Stored entries
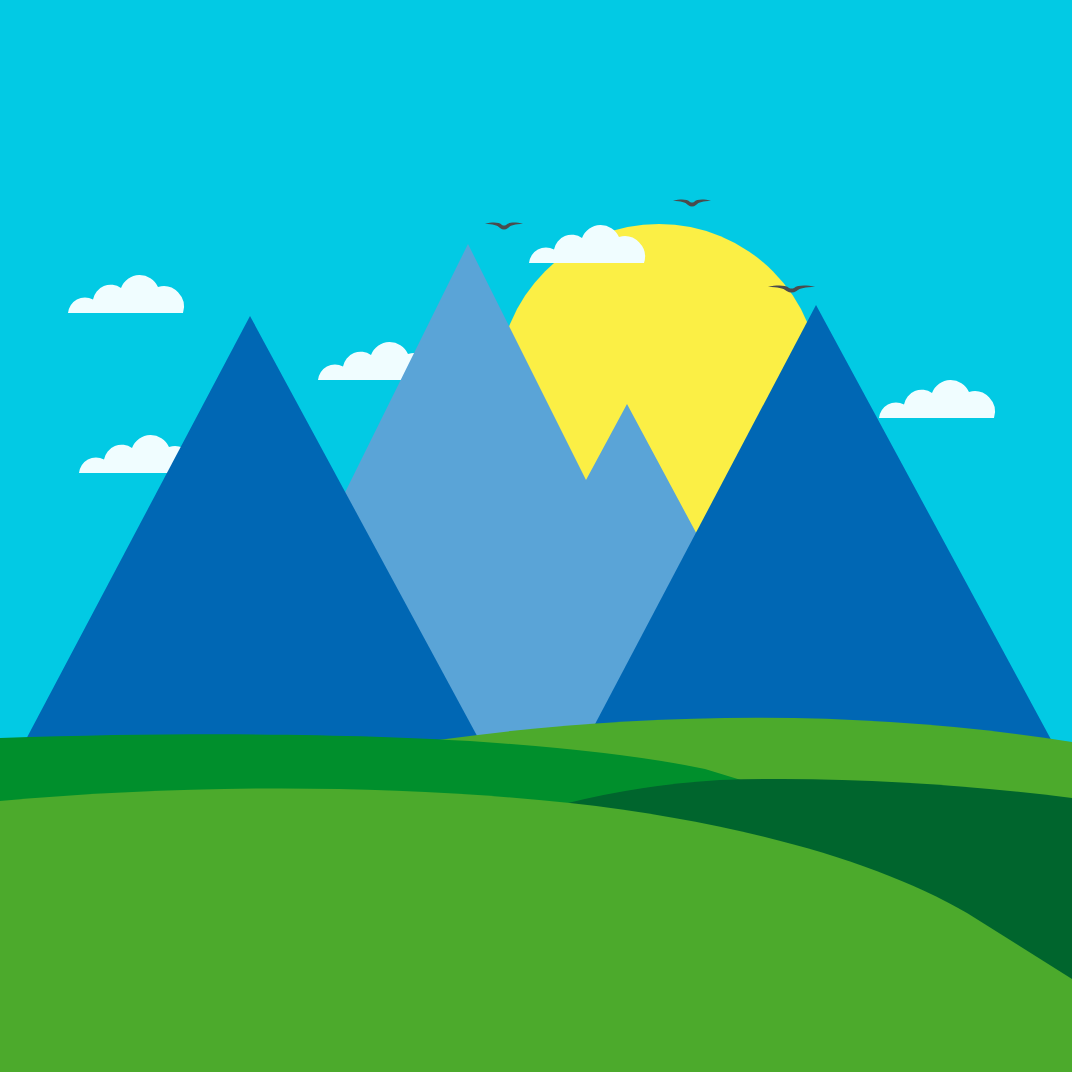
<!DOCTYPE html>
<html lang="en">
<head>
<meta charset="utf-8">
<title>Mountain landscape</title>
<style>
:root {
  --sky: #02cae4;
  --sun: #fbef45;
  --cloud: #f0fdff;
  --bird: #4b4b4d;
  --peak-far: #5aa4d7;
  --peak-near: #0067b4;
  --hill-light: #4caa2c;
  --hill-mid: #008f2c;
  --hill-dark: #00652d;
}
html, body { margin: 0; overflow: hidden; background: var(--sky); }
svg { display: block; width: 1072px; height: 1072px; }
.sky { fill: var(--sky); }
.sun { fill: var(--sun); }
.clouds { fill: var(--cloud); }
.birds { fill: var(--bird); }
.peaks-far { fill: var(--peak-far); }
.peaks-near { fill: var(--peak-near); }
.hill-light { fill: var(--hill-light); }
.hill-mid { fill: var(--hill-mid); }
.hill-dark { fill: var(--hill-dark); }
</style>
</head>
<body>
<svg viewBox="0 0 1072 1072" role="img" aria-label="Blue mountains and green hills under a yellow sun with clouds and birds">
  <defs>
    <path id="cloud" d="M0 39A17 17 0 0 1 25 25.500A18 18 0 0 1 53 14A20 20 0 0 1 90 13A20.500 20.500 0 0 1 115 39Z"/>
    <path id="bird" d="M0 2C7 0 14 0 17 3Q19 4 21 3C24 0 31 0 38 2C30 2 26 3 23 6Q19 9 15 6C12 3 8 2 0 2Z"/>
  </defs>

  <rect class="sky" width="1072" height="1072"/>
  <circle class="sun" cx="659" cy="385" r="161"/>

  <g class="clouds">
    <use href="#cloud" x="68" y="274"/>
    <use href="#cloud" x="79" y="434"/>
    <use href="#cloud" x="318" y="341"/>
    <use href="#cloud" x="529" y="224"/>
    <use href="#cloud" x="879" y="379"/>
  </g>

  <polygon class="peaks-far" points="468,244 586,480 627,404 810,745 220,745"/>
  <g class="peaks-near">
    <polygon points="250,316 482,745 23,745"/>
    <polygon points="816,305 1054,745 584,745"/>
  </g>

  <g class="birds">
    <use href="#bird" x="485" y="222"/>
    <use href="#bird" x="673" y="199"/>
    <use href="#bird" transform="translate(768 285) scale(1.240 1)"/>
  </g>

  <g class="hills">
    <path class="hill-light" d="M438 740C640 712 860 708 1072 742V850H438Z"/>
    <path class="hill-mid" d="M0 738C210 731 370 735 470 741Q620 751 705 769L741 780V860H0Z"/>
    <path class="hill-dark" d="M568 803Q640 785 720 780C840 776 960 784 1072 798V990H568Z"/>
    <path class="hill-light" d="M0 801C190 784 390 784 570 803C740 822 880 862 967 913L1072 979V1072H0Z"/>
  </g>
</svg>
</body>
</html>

**TASK DESCRIPTION**
Omit every picture while printing the data word for word.

**SOLUTION BELOW**
<!DOCTYPE html>
<html lang="en">
<head>
<meta charset="utf-8">
<title>Mountain landscape</title>
<style>
:root {
  --sky: #02cae4;
  --sun: #fbef45;
  --cloud: #f0fdff;
  --bird: #4b4b4d;
  --peak-far: #5aa4d7;
  --peak-near: #0067b4;
  --hill-light: #4caa2c;
  --hill-mid: #008f2c;
  --hill-dark: #00652d;
}
html, body { margin: 0; overflow: hidden; background: var(--sky); }
svg { display: block; width: 1072px; height: 1072px; }
.sky { fill: var(--sky); }
.sun { fill: var(--sun); }
.clouds { fill: var(--cloud); }
.birds { fill: var(--bird); }
.peaks-far { fill: var(--peak-far); }
.peaks-near { fill: var(--peak-near); }
.hill-light { fill: var(--hill-light); }
.hill-mid { fill: var(--hill-mid); }
.hill-dark { fill: var(--hill-dark); }
</style>
</head>
<body>
<svg viewBox="0 0 1072 1072" role="img" aria-label="Blue mountains and green hills under a yellow sun with clouds and birds">
  <defs>
    <path id="cloud" d="M0 39A17 17 0 0 1 25 25.500A18 18 0 0 1 53 14A20 20 0 0 1 90 13A20.500 20.500 0 0 1 115 39Z"/>
    <path id="bird" d="M0 2C7 0 14 0 17 3Q19 4 21 3C24 0 31 0 38 2C30 2 26 3 23 6Q19 9 15 6C12 3 8 2 0 2Z"/>
  </defs>

  <rect class="sky" width="1072" height="1072"/>
  <circle class="sun" cx="659" cy="385" r="161"/>

  <g class="clouds">
    <use href="#cloud" x="68" y="274"/>
    <use href="#cloud" x="79" y="434"/>
    <use href="#cloud" x="318" y="341"/>
    <use href="#cloud" x="529" y="224"/>
    <use href="#cloud" x="879" y="379"/>
  </g>

  <polygon class="peaks-far" points="468,244 586,480 627,404 810,745 220,745"/>
  <g class="peaks-near">
    <polygon points="250,316 482,745 23,745"/>
    <polygon points="816,305 1054,745 584,745"/>
  </g>

  <g class="birds">
    <use href="#bird" x="485" y="222"/>
    <use href="#bird" x="673" y="199"/>
    <use href="#bird" transform="translate(768 285) scale(1.240 1)"/>
  </g>

  <g class="hills">
    <path class="hill-light" d="M438 740C640 712 860 708 1072 742V850H438Z"/>
    <path class="hill-mid" d="M0 738C210 731 370 735 470 741Q620 751 705 769L741 780V860H0Z"/>
    <path class="hill-dark" d="M568 803Q640 785 720 780C840 776 960 784 1072 798V990H568Z"/>
    <path class="hill-light" d="M0 801C190 784 390 784 570 803C740 822 880 862 967 913L1072 979V1072H0Z"/>
  </g>
</svg>
</body>
</html>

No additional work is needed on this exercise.